• About this exercise
Extract exactly the lines from the top of the records through the line containing "hidden; background: var(--paper);", and keep pictures out of the copy.
Extracted material: Begin
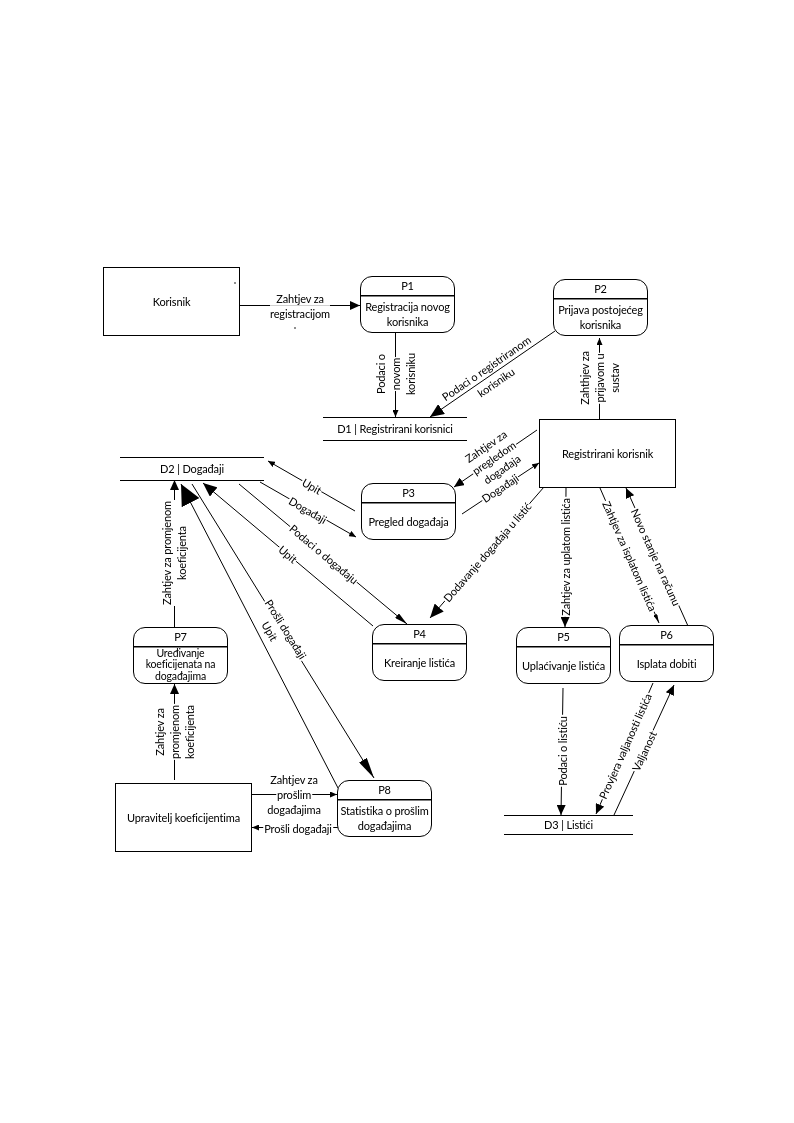
<!DOCTYPE html>
<html lang="hr">
<head>
<meta charset="utf-8">
<title>Dijagram toka podataka</title>
<style>
:root { --ink: #000; --paper: #fff; --faint: #d0d0d0; }
* { box-sizing: border-box; margin: 0; }
html, body { width: 794px; height: 1123px; overflow: hidden; background: var(--paper); }
.diagram {
  position: relative; width: 794px; height: 1123px; overflow: hidden;
  font: 11px/15px Lato, Carlito, sans-serif; letter-spacing: -0.15px;
  color: var(--ink); text-align: center; white-space: nowrap;
}
.flows { position: absolute; left: 0; top: 0; stroke: var(--ink); stroke-width: 1; fill: none; }
.flows marker { fill: var(--ink); stroke: none; }
.flows .faint { stroke: var(--faint); }
.flows .dot { fill: var(--ink); stroke: none; }
.entity, .process, .store, .label { position: absolute; left: var(--x); top: var(--y); }
.entity {
  display: flex; align-items: center; justify-content: center;
  width: 137px; height: 69px; border: 1px solid var(--ink);
}
.process {
  display: flex; flex-direction: column; width: 95px; height: 57px;
  border: 1px solid var(--ink); border-radius: 12px; background: var(--paper);
}
.process h2 {
  flex: 0 0 19px; font: inherit; line-height: 18px;
  border-bottom: 1px solid var(--ink); box-shadow: 0 0.5px var(--ink);
}
.process p { flex: 1; min-height: 0; display: flex; align-items: center; justify-content: center; }
.process.compact p { font-size: 10.5px; line-height: 11.5px; }
.store {
  display: flex; align-items: center; justify-content: center;
  width: var(--w, 144px); height: var(--h, 24px); padding-bottom: 2px;
  border: solid var(--ink); border-width: 1px 0;
}
.label { transform: translate(-50%, -50%) rotate(var(--turn, 0deg)); }
.label span { background: var(--paper); padding: 0 1px; }
.label .cover { padding-bottom: 4px; }
.label.tight { line-height: 14px; }
.label.parted { line-height: 17px; }
</style>
</head>
<body>
<main class="diagram">
  <svg class="flows" width="794" height="1123" viewBox="0 0 794 1123" aria-hidden="true">
    <defs>
      <marker id="small" markerUnits="userSpaceOnUse" markerWidth="7" markerHeight="6" refX="7" refY="3" orient="auto"><polygon points="0,0 7,3 0,6"/></marker>
      <marker id="medium" markerUnits="userSpaceOnUse" markerWidth="10" markerHeight="9" refX="10" refY="4.5" orient="auto"><polygon points="0,0 10,4.5 0,9"/></marker>
      <marker id="large" markerUnits="userSpaceOnUse" markerWidth="14" markerHeight="12" refX="14" refY="6" orient="auto"><polygon points="0,0 14,6 0,12"/></marker>
      <marker id="huge" markerUnits="userSpaceOnUse" markerWidth="21" markerHeight="20" refX="21" refY="10" orient="auto"><polygon points="0,0 21,10 0,20"/></marker>
      <marker id="slim" markerUnits="userSpaceOnUse" markerWidth="13" markerHeight="6" refX="13" refY="3" orient="auto"><polygon points="0,0 13,3 0,6"/></marker>
      <marker id="slim-small" markerUnits="userSpaceOnUse" markerWidth="9" markerHeight="4" refX="9" refY="2" orient="auto"><polygon points="0,0 9,2 0,4"/></marker>
      <marker id="slim-long" markerUnits="userSpaceOnUse" markerWidth="21" markerHeight="9" refX="21" refY="4.5" orient="auto"><polygon points="0,0 21,4.5 0,9"/></marker>
    </defs>
    <line x1="240" y1="305.5" x2="270" y2="305.5"/>
    <line class="faint" x1="270" y1="305.5" x2="330" y2="305.5"/>
    <line x1="330" y1="305.5" x2="360" y2="305.5" marker-end="url(#medium)"/>
    <circle class="dot" cx="235" cy="283" r="0.8"/>
    <circle class="dot" cx="295" cy="328" r="0.8"/>
    <line x1="395.5" y1="333" x2="395.5" y2="417" marker-end="url(#small)"/>
    <line x1="555" y1="331" x2="430" y2="417" marker-end="url(#large)"/>
    <line x1="599.5" y1="420" x2="599.5" y2="338" marker-end="url(#small)"/>
    <line x1="537" y1="430" x2="454" y2="487" marker-end="url(#medium)"/>
    <line x1="462" y1="514" x2="539" y2="463" marker-end="url(#small)"/>
    <line x1="355" y1="511" x2="268" y2="461" marker-end="url(#small)"/>
    <line x1="260" y1="482" x2="356" y2="537" marker-end="url(#small)"/>
    <line x1="239" y1="484" x2="407" y2="624" marker-end="url(#slim)"/>
    <line x1="373" y1="626" x2="203" y2="483" marker-end="url(#large)"/>
    <line x1="544" y1="487" x2="430" y2="618" marker-end="url(#large)"/>
    <line x1="192" y1="484" x2="374" y2="778" marker-end="url(#slim-long)"/>
    <line x1="338" y1="788" x2="181" y2="484" marker-end="url(#huge)"/>
    <line x1="566" y1="488" x2="565" y2="627" marker-end="url(#medium)"/>
    <line x1="600" y1="488" x2="659" y2="623" marker-end="url(#slim-small)"/>
    <line x1="688" y1="626" x2="626" y2="488" marker-end="url(#medium)"/>
    <line x1="563" y1="688" x2="561" y2="815" marker-end="url(#medium)"/>
    <line x1="653" y1="683" x2="596" y2="814" marker-end="url(#medium)"/>
    <line x1="614" y1="815" x2="674" y2="685" marker-end="url(#medium)"/>
    <line x1="174.5" y1="627" x2="174.5" y2="480" marker-end="url(#medium)"/>
    <line x1="174.5" y1="780" x2="174.5" y2="684" marker-end="url(#medium)"/>
    <line x1="252" y1="794.5" x2="337" y2="794.5" marker-end="url(#small)"/>
    <line x1="338" y1="827.5" x2="252" y2="827.5" marker-end="url(#small)"/>
  </svg>

  <section class="entity" style="--x:103px;--y:267px">Korisnik</section>
  <section class="entity" style="--x:539px;--y:419px">Registrirani korisnik</section>
  <section class="entity" style="--x:115px;--y:783px">Upravitelj koeficijentima</section>

  <section class="process" style="--x:360px;--y:276px"><h2>P1</h2><p>Registracija novog<br>korisnika</p></section>
  <section class="process" style="--x:553px;--y:279px"><h2>P2</h2><p>Prijava postojećeg<br>korisnika</p></section>
  <section class="process" style="--x:361px;--y:483px"><h2>P3</h2><p>Pregled događaja</p></section>
  <section class="process" style="--x:372px;--y:624px"><h2>P4</h2><p>Kreiranje listića</p></section>
  <section class="process" style="--x:516px;--y:627px"><h2>P5</h2><p>Uplaćivanje listića</p></section>
  <section class="process" style="--x:619px;--y:625px"><h2>P6</h2><p>Isplata dobiti</p></section>
  <section class="process compact" style="--x:133px;--y:627px"><h2>P7</h2><p>Uređivanje<br>koeficijenata na<br>događajima</p></section>
  <section class="process" style="--x:337px;--y:780px"><h2>P8</h2><p>Statistika o prošlim<br>događajima</p></section>

  <section class="store" style="--x:323px;--y:417px">D1 | Registrirani korisnici</section>
  <section class="store" style="--x:120px;--y:457px">D2 | Događaji</section>
  <section class="store" style="--x:504px;--y:815px;--w:129px;--h:20px">D3 | Listići</section>

  <p class="label" style="--x:300px;--y:305.5px">Zahtjev za<br>registracijom</p>
  <p class="label" style="--x:395px;--y:374px;--turn:-90deg">Podaci o<br><span>novom</span><br>korisniku</p>
  <p class="label parted" style="--x:491px;--y:375px;--turn:-34.6deg">Podaci o registriranom<br>korisniku</p>
  <p class="label" style="--x:599px;--y:378px;--turn:-90deg">Zahthjev za<br><span>prijavom u</span><br>sustav</p>
  <p class="label tight" style="--x:494px;--y:458px;--turn:-34.7deg">Zahtjev za<br><span>pregledom</span><br>događaja</p>
  <p class="label" style="--x:500px;--y:488px;--turn:-34deg"><span>Događaji</span></p>
  <p class="label" style="--x:312px;--y:486px;--turn:30deg"><span>Upit</span></p>
  <p class="label" style="--x:308px;--y:510px;--turn:30deg"><span>Događaji</span></p>
  <p class="label" style="--x:324px;--y:554px;--turn:40deg"><span>Podaci o događaju</span></p>
  <p class="label" style="--x:288px;--y:554px;--turn:40deg"><span>Upit</span></p>
  <p class="label" style="--x:487px;--y:552px;--turn:-49deg"><span>Dodavanje događaja u listić</span></p>
  <p class="label" style="--x:286px;--y:629px;--turn:58deg"><span>Prošli događaji</span></p>
  <p class="label" style="--x:270px;--y:631px;--turn:60deg">Upit</p>
  <p class="label" style="--x:565px;--y:557px;--turn:-90deg"><span>Zahtjev za uplatom listića</span></p>
  <p class="label" style="--x:630px;--y:556px;--turn:66.4deg"><span>Zahtjev za isplatom listića</span></p>
  <p class="label" style="--x:656px;--y:557px;--turn:65.8deg"><span>Novo stanje na računu</span></p>
  <p class="label" style="--x:562px;--y:751px;--turn:-90deg"><span>Podaci o listiću</span></p>
  <p class="label" style="--x:625px;--y:746px;--turn:-66deg"><span>Provjera valjanosti listića</span></p>
  <p class="label" style="--x:644px;--y:751px;--turn:-65deg"><span>Valjanost</span></p>
  <p class="label" style="--x:174px;--y:553px;--turn:-90deg"><span class="cover">Zahtjev za promjenom</span><br><span>koeficijenta</span></p>
  <p class="label" style="--x:174px;--y:732px;--turn:-90deg">Zahtjev za<br><span>promjenom</span><br>koeficijenta</p>
  <p class="label" style="--x:294px;--y:794px">Zahtjev za<br><span>prošlim</span><br>događajima</p>
  <p class="label" style="--x:298px;--y:828px"><span>Prošli događaji</span></p>
</main>
</body>
</html>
Extracted material: End
• Expected answer
<!DOCTYPE html>
<html lang="hr">
<head>
<meta charset="utf-8">
<title>Dijagram toka podataka</title>
<style>
:root { --ink: #000; --paper: #fff; --faint: #d0d0d0; }
* { box-sizing: border-box; margin: 0; }
html, body { width: 794px; height: 1123px; overflow: hidden; background: var(--paper); }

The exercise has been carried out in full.